-- Listed records follows --
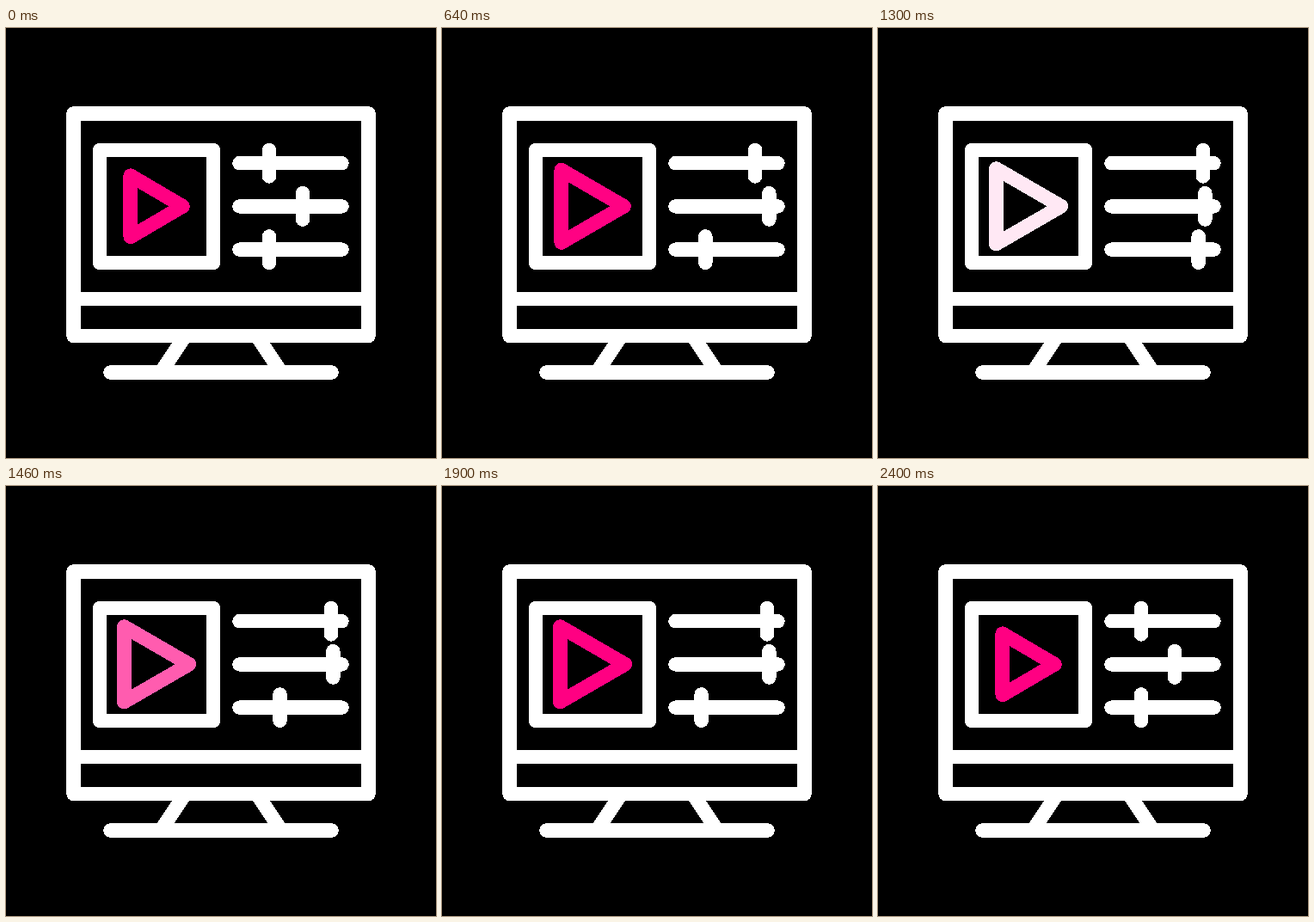
These frames come from a looping animation (500x500 px, 2.82 s). An HTML page:

```html
<!DOCTYPE html>
<html lang="en">
<head>
<meta charset="utf-8">
<title>Video settings</title>
<style>
  html, body { margin: 0; width: 100%; height: 100%; overflow: hidden; background: #000; }
  svg { display: block; width: 100vw; height: 100vh; }
</style>
</head>
<body>
<svg viewBox="0 0 500 500" fill="none" stroke="#fff" stroke-width="16.5" stroke-linecap="round" stroke-linejoin="round" shape-rendering="crispEdges">
  <path d="M78.5 99.5H421.5V358H78.5ZM78.5 315H421.5"/>
  <path d="M206.5 361L181.5 398M293.5 361L318.5 398" stroke-linecap="butt"/>
  <path d="M121.5 400.5H378.5"/>
  <rect x="109" y="142" width="132" height="131"/>
  <path id="sliders"/>
  <path id="play"/>
</svg>
<script>
const LOOP = 2820, STEP = 20;
const sliders = document.getElementById('sliders');
const play = document.getElementById('play');

const mix = (a, b, p) => a + (b - a) * p;

// Cubic ease in and out with handles at .42 and .58, solved by halving.
function ease(x) {
  let lo = 0, hi = 1;
  for (let i = 0; i < 24; i++) {
    const u = (lo + hi) / 2, v = 1 - u;
    const at = 3 * u * v * (0.42 * v + 0.58 * u) + u ** 3;
    if (at < x) lo = u; else hi = u;
  }
  return lo * lo * (3 - 2 * lo);
}

// Eased progress from 0 to 1 between two times.
const ramp = (t, from, to) => ease(Math.min(1, Math.max(0, (t - from) / (to - from))));

function draw(t) {
  const back = ramp(t, 2000, 2400);
  const grow = ramp(t, 0, 920) - back;
  const slide = ramp(t, 0, 600) - back;
  const white = ramp(t, 600, 1210) - ramp(t, 1210, 1640);
  const sweep = 78 * ramp(t, 615, 1200) - 88 * ramp(t, 1200, 1600) + 10 * ramp(t, 1600, 2160);

  const knobs = [306 + 72 * grow, 345 + 35.3 * slide, 306 + sweep];
  sliders.setAttribute('d', knobs.map((x, i) => {
    const y = 157.2 + 50.2 * i;
    return `M271.5 ${y}H390.5M${x} ${y - 15.2}v30.4`;
  }).join(''));

  const mid = 207.3, half = mix(35.7, 43.8, grow);
  const left = mix(144.7, 137.3, grow), right = mix(205.5, 213, grow);
  play.setAttribute('d', `M${left} ${mid - half}L${right} ${mid}L${left} ${mid + half}Z`);
  play.setAttribute('stroke', `rgb(255,${Math.round(255 * white)},${Math.round(mix(130, 255, white))})`);
}

const start = performance.now();
function tick() {
  const t = Math.max(0, performance.now() - start) % LOOP;
  draw(Math.floor(t / STEP) * STEP);
  requestAnimationFrame(tick);
}
tick();
</script>
</body>
</html>
```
-- Listed records concluded --
> Directions
Restate the data above word for word. Do not include the images.

> Exercise output
These frames come from a looping animation (500x500 px, 2.82 s). An HTML page:

```html
<!DOCTYPE html>
<html lang="en">
<head>
<meta charset="utf-8">
<title>Video settings</title>
<style>
  html, body { margin: 0; width: 100%; height: 100%; overflow: hidden; background: #000; }
  svg { display: block; width: 100vw; height: 100vh; }
</style>
</head>
<body>
<svg viewBox="0 0 500 500" fill="none" stroke="#fff" stroke-width="16.5" stroke-linecap="round" stroke-linejoin="round" shape-rendering="crispEdges">
  <path d="M78.5 99.5H421.5V358H78.5ZM78.5 315H421.5"/>
  <path d="M206.5 361L181.5 398M293.5 361L318.5 398" stroke-linecap="butt"/>
  <path d="M121.5 400.5H378.5"/>
  <rect x="109" y="142" width="132" height="131"/>
  <path id="sliders"/>
  <path id="play"/>
</svg>
<script>
const LOOP = 2820, STEP = 20;
const sliders = document.getElementById('sliders');
const play = document.getElementById('play');

const mix = (a, b, p) => a + (b - a) * p;

// Cubic ease in and out with handles at .42 and .58, solved by halving.
function ease(x) {
  let lo = 0, hi = 1;
  for (let i = 0; i < 24; i++) {
    const u = (lo + hi) / 2, v = 1 - u;
    const at = 3 * u * v * (0.42 * v + 0.58 * u) + u ** 3;
    if (at < x) lo = u; else hi = u;
  }
  return lo * lo * (3 - 2 * lo);
}

// Eased progress from 0 to 1 between two times.
const ramp = (t, from, to) => ease(Math.min(1, Math.max(0, (t - from) / (to - from))));

function draw(t) {
  const back = ramp(t, 2000, 2400);
  const grow = ramp(t, 0, 920) - back;
  const slide = ramp(t, 0, 600) - back;
  const white = ramp(t, 600, 1210) - ramp(t, 1210, 1640);
  const sweep = 78 * ramp(t, 615, 1200) - 88 * ramp(t, 1200, 1600) + 10 * ramp(t, 1600, 2160);

  const knobs = [306 + 72 * grow, 345 + 35.3 * slide, 306 + sweep];
  sliders.setAttribute('d', knobs.map((x, i) => {
    const y = 157.2 + 50.2 * i;
    return `M271.5 ${y}H390.5M${x} ${y - 15.2}v30.4`;
  }).join(''));

  const mid = 207.3, half = mix(35.7, 43.8, grow);
  const left = mix(144.7, 137.3, grow), right = mix(205.5, 213, grow);
  play.setAttribute('d', `M${left} ${mid - half}L${right} ${mid}L${left} ${mid + half}Z`);
  play.setAttribute('stroke', `rgb(255,${Math.round(255 * white)},${Math.round(mix(130, 255, white))})`);
}

const start = performance.now();
function tick() {
  const t = Math.max(0, performance.now() - start) % LOOP;
  draw(Math.floor(t / STEP) * STEP);
  requestAnimationFrame(tick);
}
tick();
</script>
</body>
</html>
```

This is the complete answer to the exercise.